The measure states that “specialized health information technology and Medicaid data analytics personnel required by Medicaid are in short supply until OPM is able to undertake a market-based classification and compensation pricing study for health information technology and data analytics personnel that, in minimum, reflects the comparable classification compensation of like positions at CHCC.”
In his veto message, the governor said due to ambiguities in the language of the bill as noted by the attorney general, and similar concerns of OPM, “I must respectfully exercise my constitutional authority to veto this bill.”
He said if approved, the measure would create a narrow exception to the reprogramming restrictions in the Planning and Budgeting Act, with regard to the Medicaid Agency.
He said funds appropriated to the Medicaid Agency may be reprogrammed by the director regardless of whether the funds are for personnel or non-personnel expenditures.
Right now, the governor said, the Planning and Budgeting Act permits the reprogramming of funds from personnel to non-personnel or operations, but not vice versa.
The governor also noticed that the bill would require OPM to establish personnel positions for the Medicaid Agency that fall under Medicaid Enterprise System. The MES positions, he added, are approved by the Centers for Medicare & Medicaid Services.
OPM is further tasked with performing a review and study of the classification of personnel required by the Medicaid program with classification and compensation rates comparable to CHCC and private insurers and providers.

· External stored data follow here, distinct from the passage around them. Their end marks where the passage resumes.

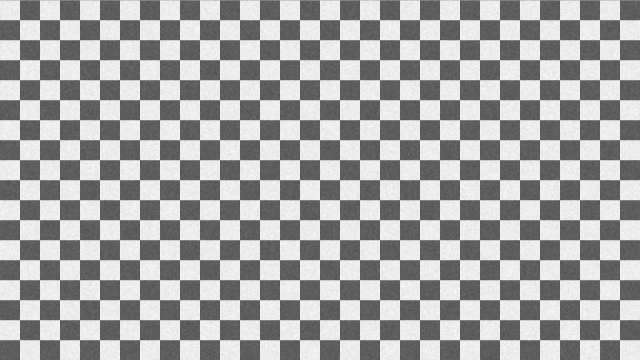
Reproduce this pattern procedurally as a WebGL 1 fragment shader.

```glsl
precision highp float;
// Checkerboard of pale and charcoal squares with a fine monochrome grain.

uniform vec2 u_resolution;

#define SQUARES vec2(32.0, 18.0)        // squares across and down, both even
#define SHIFT vec2(0.0, 0.0125)         // board offset, in squares
#define PALE vec3(0.928, 0.928, 0.928)
#define CHARCOAL vec3(0.365, 0.365, 0.370)
#define GRAINS_PER_SQUARE 16.0
#define GRAIN_STRENGTH 0.05

// Hash without sine, 0 to 1
float hash(vec2 p) {
  vec3 q = fract(p.xyx * 0.1031);
  q += dot(q, q.yzx + 33.33);
  return fract((q.x + q.y) * q.z);
}

// One grain, -1 to 1 with most values near 0, wrapped to the tile
float grainAt(vec2 cell, vec2 period) {
  vec2 c = mod(cell, period);
  return hash(c) + hash(c + vec2(71.0, 613.0)) - 1.0;
}

// Grain blended between cell centres
float grain(vec2 p, vec2 period) {
  vec2 cell = floor(p - 0.5);
  vec2 f = fract(p - 0.5);
  float low = mix(grainAt(cell, period), grainAt(cell + vec2(1.0, 0.0), period), f.x);
  float high = mix(grainAt(cell + vec2(0.0, 1.0), period), grainAt(cell + 1.0, period), f.x);
  return mix(low, high, f.y);
}

// Integral of a square wave of period 2
vec2 waveIntegral(vec2 x) {
  return 1.0 - abs(mod(x, 2.0) - 1.0);
}

// Checker sign averaged over one pixel: 1 charcoal, -1 pale
float checker(vec2 p, vec2 pixel) {
  vec2 wave = (waveIntegral(p + 0.5 * pixel) - waveIntegral(p - 0.5 * pixel)) / pixel;
  return wave.x * wave.y;
}

void main() {
  vec2 uv = gl_FragCoord.xy / u_resolution;

  // Board
  float dark = 0.5 + 0.5 * checker(uv * SQUARES + SHIFT, SQUARES / u_resolution);
  vec3 color = mix(PALE, CHARCOAL, dark);

  // Grain
  vec2 grains = SQUARES * GRAINS_PER_SQUARE;
  color += GRAIN_STRENGTH * grain(uv * grains, grains);

  gl_FragColor = vec4(clamp(color, 0.0, 1.0), 1.0);
}
```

In recruiting prospective employees, the governor said OPM would be directed to interview and employ individuals who have demonstrable and specific knowledge, skills, experience, training and abilities applicable in Medicaid administration and similar healthcare management and analytics program.
But the governor said H.B. 22-53 would exempt MES employees from the civil service system. Upon completion of OPM’s classification and compensation study to be approved by the Medicaid director, the MES employees may opt to convert to the civil service system and become civil service employees.
According to the governor, the attorney general makes it clear that Legislature’s lawmaking authority over the civil service system “is not plenary.” Only the Civil Service Commission has the authority over civil service system and is the sole authority to exempt positions from civil service classification, the governor said.